Leaving 2013 Behind
The management of oncology practices has always been complicated. Under the best of circumstances, managing the expectations of patients, staff, and owner-physicians is difficult. If you are lucky, you have been blessed with a strong team and a well-oiled machine. In addition, well-prepared practices have physician leaders and administration who value the strengths that each brings to the guidance and direction of the practice.
The reality is that there are so many elements coming to bear on oncology care delivery that are not under the control of the leadership team. As Ruth Linné Lander comments in her article, “Tension at the Top,” this is where the rubber hits the road—and the road got very bumpy in 2013.
The changes we saw this year are not going to slow. In fact, they are likely to escalate even more quickly over at least the next 5 years as we transition from a predominantly fee-for-service model in-to some form of performance or “value”-based model. Programs in pilot versions now across the country will provide direction, but none of these are likely to emerge as the “one” solution.
Despite the proliferation of “quality” metrics and programs that have emerged in the last 5 years, we see in the article, “Institute of Medicine Recommends Measures to Achieve High-Quality Cancer Care” (page 29) that the Institute of Medicine (IOM) has found that we are in a crisis of quality as a specialty—with little progress to report since the IOM’s last review of cancer quality in 1999. How can this be? Some would blame the lack of financial support; others the fragmentation that continues to plague the healthcare delivery system. Still others would point to lags in technology, or the inconsistency of documentation and its monitoring and tracking. It is undeniably true that each practice or cancer center in the country seems to have built their own platform (even those who use the same vendor as a group down the street). Is it no wonder, then, that the patients with cancer who pay for the care we provide lament the lack of information and definition of “value-based” care?
Dozens of conferences in 2013 addressed quality, value, evidence, and reform in oncology. They were presented from the perspective of the community, the integrated centers, the payers, specialty pharmacies, employers, and leading cancer-based organizations. We are making progress, but clearly we are still all describing different parts of the same elephant, and haven’t yet figured out how to combine these diverse perspectives into a singular vision.
One common issue that has been raised in all of these discussions is the exchange of financial resources—a “cost” or “reimbursement,” depending upon your own perspective. As I move between the payer and provider worlds, I still hear all too often a palpable disconnect between the expectations for what level of financial resources is appropriate, and how those resources will be allocated.
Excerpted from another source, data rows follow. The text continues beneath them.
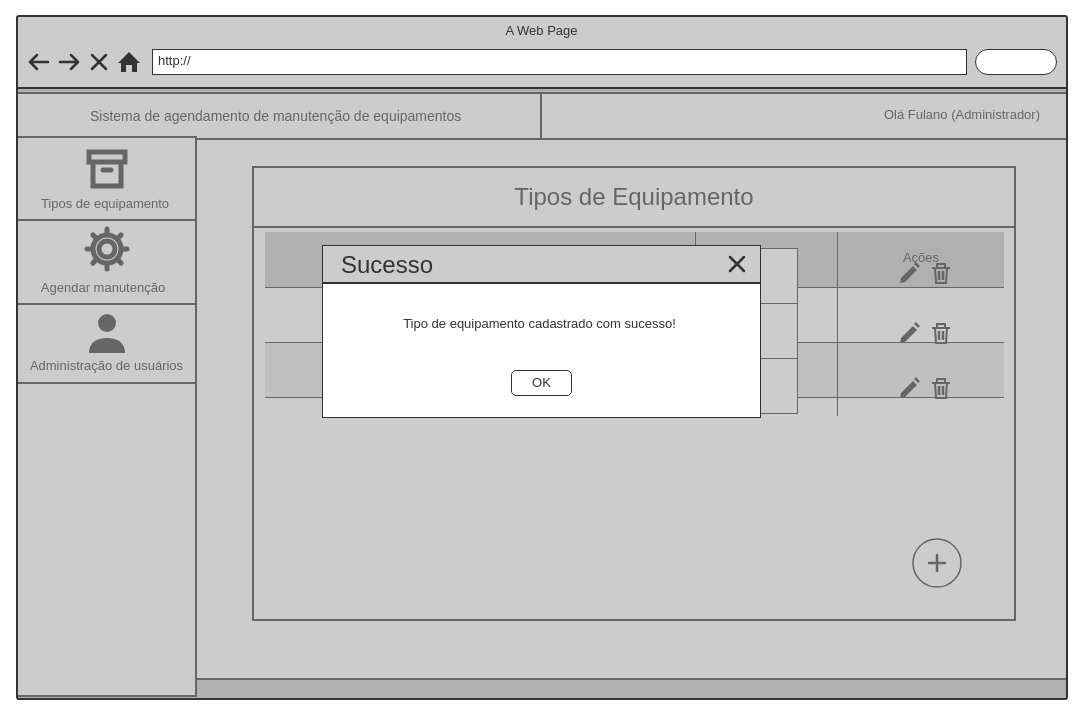
<!DOCTYPE html>
<html lang="pt-BR">
<head>
<meta charset="utf-8">
<title>Tipos de Equipamento</title>
<style>
:root {
  --ink: #333;
  --muted: #666;
  --surface: #ccc;
  --shade: #b0b0b0;
  --stripe: #c0c0c0;
  --paper: #fff;
}
* { box-sizing: border-box; margin: 0; padding: 0; }
body {
  position: relative; width: 1083px; height: 715px; overflow: hidden;
  background: var(--paper); color: var(--muted);
  font: 13px/16px "Liberation Sans", Arial, sans-serif;
}
svg { display: block; flex: none; overflow: visible; }
.symbols { position: absolute; width: 0; height: 0; }
h1, h2 { font-weight: 400; }

.browser {
  position: absolute; left: 16px; top: 15px; width: 1052px; height: 685px;
  display: flex; flex-direction: column;
  background: var(--surface); border: 2px solid var(--ink); border-radius: 3px;
}
.chrome { height: 72px; flex: none; padding-top: 6px; color: var(--ink); border-bottom: 2px solid var(--ink); }
.chrome-title { text-align: center; padding-right: 1px; }
.toolbar { display: flex; align-items: center; margin-top: 10px; padding-left: 10px; }
.address { width: 815px; height: 26px; margin: 0 8px 0 11px; padding: 3px 5px; background: var(--paper); border: 1.5px solid var(--ink); }
.search { width: 82px; height: 26px; background: var(--paper); border: 1.5px solid var(--ink); border-radius: 13px; }

.top-strip { height: 5px; flex: none; background: var(--shade); border-bottom: 2px solid var(--muted); }
.app-header { height: 46px; flex: none; display: flex; border-bottom: 2px solid var(--muted); }
.system-name { width: 524px; padding: 14px 0 0 72px; font-size: 14px; white-space: nowrap; border-right: 2px solid var(--muted); }
.greeting { flex: 1; padding: 13px 26px 0 0; text-align: right; }
.main { flex: 1; }
.app-footer { height: 20px; flex: none; background: var(--shade); border-top: 2px solid var(--muted); }

.sidebar {
  position: absolute; left: 18px; top: 136px; width: 179px; height: 561px;
  background: var(--surface); border: solid var(--muted); border-width: 2px 2px 2px 0;
}
.menu-item { display: flex; flex-direction: column; align-items: center; justify-content: space-between; border-bottom: 2px solid var(--muted); white-space: nowrap; }
.menu-types { height: 83px; padding: 11px 0 7px; }
.menu-schedule { height: 84px; padding: 5px 0 7px; }
.menu-users { height: 79px; padding: 8px 0 8px; }
.menu-types span { margin-right: 3px; }
.menu-schedule span { margin-right: 7px; }

.panel {
  position: absolute; left: 252px; top: 166px; width: 764px; height: 455px;
  border: 2px solid var(--muted);
}
.panel-title { height: 60px; padding-top: 15px; text-align: center; font-size: 24px; line-height: 28px; border-bottom: 2px solid var(--muted); }
.table { width: 739px; margin: 4px 0 0 11px; }
.row { display: grid; grid-template-columns: 431px 142px 166px; height: 55px; border-bottom: 1px solid var(--muted); }
.row > * { border-right: 1px solid var(--muted); }
.row > :last-child { border-right: 0; }
.row.head { height: 56px; background: var(--shade); }
.row.stripe { background: var(--stripe); }
.row.tail { height: 18px; border-bottom: 0; }
.actions { position: relative; display: flex; align-items: flex-end; gap: 10px; padding-left: 61px; }
.actions svg { margin-bottom: -2px; }
.head .actions svg { margin-bottom: 3px; }
.actions-label { position: absolute; left: 0; right: 0; top: 18px; text-align: center; }
.cells { position: absolute; left: 690px; top: 248px; width: 108px; }
.cells div { height: 56px; margin-bottom: -1px; background: var(--surface); border: 1.5px solid var(--muted); }
.add { position: absolute; left: 912px; top: 538px; }

.dialog {
  position: absolute; left: 322px; top: 245px; width: 439px; height: 173px;
  display: flex; flex-direction: column; align-items: center;
  background: var(--paper); color: var(--ink); border: 1.5px solid var(--ink);
}
.dialog-head { align-self: stretch; height: 38px; flex: none; display: flex; align-items: center; justify-content: space-between; padding: 0 15px 0 18px; background: var(--surface); border-bottom: 2px solid var(--ink); }
.dialog-head h2 { font-size: 24px; line-height: 28px; padding-top: 1px; }
.dialog-text { margin: 32px 0 0 -4px; white-space: nowrap; }
.ok { width: 61px; height: 26px; margin-top: 38px; padding-top: 4px; text-align: center; border: 1.5px solid var(--ink); border-radius: 5px; }
</style>
</head>
<body>
<svg class="symbols" aria-hidden="true">
  <defs>
    <g id="pencil" fill="#666">
      <path d="M1 21 L2 16 L14 4 L18 8 L6 20 Z"/>
      <path d="M16 1 L20 5" stroke="#666" stroke-width="2.5"/>
    </g>
    <g id="trash" fill="none" stroke="#666" stroke-width="2">
      <path d="M1 6 H19 M6 5 V2 H14 V5 M4 6 L5 21 H15 L16 6"/>
      <path d="M8 9 V18 M12 9 V18" stroke-width="2.5"/>
    </g>
    <path id="gear-tooth" d="M0 -20 V-16" stroke="#666" stroke-width="5" stroke-linecap="round"/>
  </defs>
</svg>

<div class="browser">
  <header class="chrome">
    <p class="chrome-title">A Web Page</p>
    <div class="toolbar">
      <svg width="113" height="26" fill="none" stroke="#333" stroke-width="2.5" stroke-linecap="round" stroke-linejoin="round" aria-label="Navegação">
        <path d="M20 13 H2 M9 6 L2 13 L9 20"/>
        <path d="M32 13 H50 M43 6 L50 13 L43 20"/>
        <path d="M64 6 L78 20 M78 6 L64 20"/>
        <path d="M90 14 L101 3 L112 14 H109 V23 H104 V16 H98 V23 H93 V14 Z" fill="#333" stroke="none"/>
      </svg>
      <div class="address">http://</div>
      <div class="search"></div>
    </div>
  </header>
  <div class="top-strip"></div>
  <div class="app-header">
    <p class="system-name">Sistema de agendamento de manutenção de equipamentos</p>
    <p class="greeting">Olá Fulano (Administrador)</p>
  </div>
  <div class="main"></div>
  <div class="app-footer"></div>
</div>

<nav class="sidebar">
  <div class="menu-item menu-types">
    <svg width="42" height="40" fill="none" stroke="#666" stroke-width="5" aria-hidden="true">
      <rect x="3" y="3" width="36" height="10"/>
      <path d="M7 13 V37 H35 V13"/>
      <path d="M17 21 H25" stroke-linecap="round"/>
    </svg>
    <span>Tipos de equipamento</span>
  </div>
  <div class="menu-item menu-schedule">
    <svg width="46" height="46" viewBox="-23 -23 46 46" fill="none" stroke="#666" stroke-width="5" aria-hidden="true">
      <circle r="14"/>
      <circle r="8"/>
      <use href="#gear-tooth"/>
      <use href="#gear-tooth" transform="rotate(45)"/>
      <use href="#gear-tooth" transform="rotate(90)"/>
      <use href="#gear-tooth" transform="rotate(135)"/>
      <use href="#gear-tooth" transform="rotate(180)"/>
      <use href="#gear-tooth" transform="rotate(225)"/>
      <use href="#gear-tooth" transform="rotate(270)"/>
      <use href="#gear-tooth" transform="rotate(315)"/>
    </svg>
    <span>Agendar manutenção</span>
  </div>
  <div class="menu-item menu-users">
    <svg width="36" height="40" fill="#666" aria-hidden="true">
      <circle cx="18" cy="10" r="9"/>
      <path d="M0 40 C0 30 7 25 18 25 S36 30 36 40 Z"/>
    </svg>
    <span>Administração de usuários</span>
  </div>
</nav>

<section class="panel">
  <h1 class="panel-title">Tipos de Equipamento</h1>
  <div class="table">
    <div class="row head">
      <div></div><div></div>
      <div class="actions">
        <span class="actions-label">Ações</span>
        <svg width="22" height="22"><use href="#pencil"/></svg>
        <svg width="20" height="22"><use href="#trash"/></svg>
      </div>
    </div>
    <div class="row">
      <div></div><div></div>
      <div class="actions">
        <svg width="22" height="22"><use href="#pencil"/></svg>
        <svg width="20" height="22"><use href="#trash"/></svg>
      </div>
    </div>
    <div class="row stripe">
      <div></div><div></div>
      <div class="actions">
        <svg width="22" height="22"><use href="#pencil"/></svg>
        <svg width="20" height="22"><use href="#trash"/></svg>
      </div>
    </div>
    <div class="row tail"><div></div><div></div><div></div></div>
  </div>
</section>
<div class="cells"><div></div><div></div><div></div></div>
<svg class="add" width="50" height="50" fill="none" stroke="#666" aria-label="Adicionar">
  <circle cx="25" cy="25" r="24" stroke-width="1.5"/>
  <path d="M17 25 H33 M25 17 V33" stroke-width="2.5" stroke-linecap="round"/>
</svg>

<section class="dialog">
  <div class="dialog-head">
    <h2>Sucesso</h2>
    <svg width="16" height="16" stroke="#333" stroke-width="2.5" stroke-linecap="round" aria-label="Fechar"><path d="M1 1 L15 15 M15 1 L1 15"/></svg>
  </div>
  <p class="dialog-text">Tipo de equipamento cadastrado com sucesso!</p>
  <div class="ok">OK</div>
</section>
</body>
</html>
How do we reconcile the disconnect between the expectations for better pay for performance, quality, and value, and the concurrent expectations for finding savings in the clearly unsustainable costs for healthcare in the United States?
The simple answer is that we are not going to reconcile those disparate views. There is no more money, and discussions of shared savings are self-limiting at best. At some point, someone (probably the government) is going to announce that “x” amount of dollars will be paid for care, and providers will have to scramble to accommodate that amount.
Good oncology practices, both private and hospital-based, will become meticulous about resource management. We, out of necessity, will turn the delivery models upside down. We are not there yet. Models for reform in 2013 have been more about building the “right” models for solid oncology care. Models that evolve for the future will probably be more focused on “manageable models with limited resources” for oncology care.
It is interesting to contrast the business model of dental practices with medical practices. My sister works for a dental practice in New Hampshire. Even the front desk staff knows the costs of opening the doors each day, the resources necessary to provide each service, and the payment ranges for each service. Schedules are carefully managed so that the mix of services that are brought to each doctor each day helps to keep the practice doors open. Additionally, the doctors and the staff work together as a well-oiled machine to keep the doctors doing only what they are trained to do and get paid to do—putting their hands in a patient’s mouth and providing care. You will rarely see one of the doctors chasing charts, patients, or equipment—or waiting. The staff, working as a team, jumps in and provides full support. We haven’t always managed that operational precision in medical practices, but I predict that we will, out of necessity, very soon.
The IOM report on cancer quality raises some interesting points about patient engagement and what patients should start to expect from a practice. In 2014, we will hopefully look at those expectations and retool our operations so that we can respond to those expectations. That may be the catalyst that gets all of us—payers, providers, government, pharmacy, etc—out of the cycle we have been in during the recent years of pilots, several of which are now discovering that they are unattainable or unsustainable without the continuation of start-up funding (which is an unrealistic expectation). At some point, we will find common ground and a way to make the changes that are needed without new cash infusion and without penalizing the patients who need us. Perhaps retooling with more transparency around the costs and using resources in the most effective manner will get us there faster.
The year 2014 will be a watershed year. Hopefully, the lessons we have learned in 2013 will provide the catalyst. We have good practices, and good care, but we can’t keep practicing as we have. Your leadership will be essential. Have a wonderful holiday season, rest up, and get ready to take charge in 2014.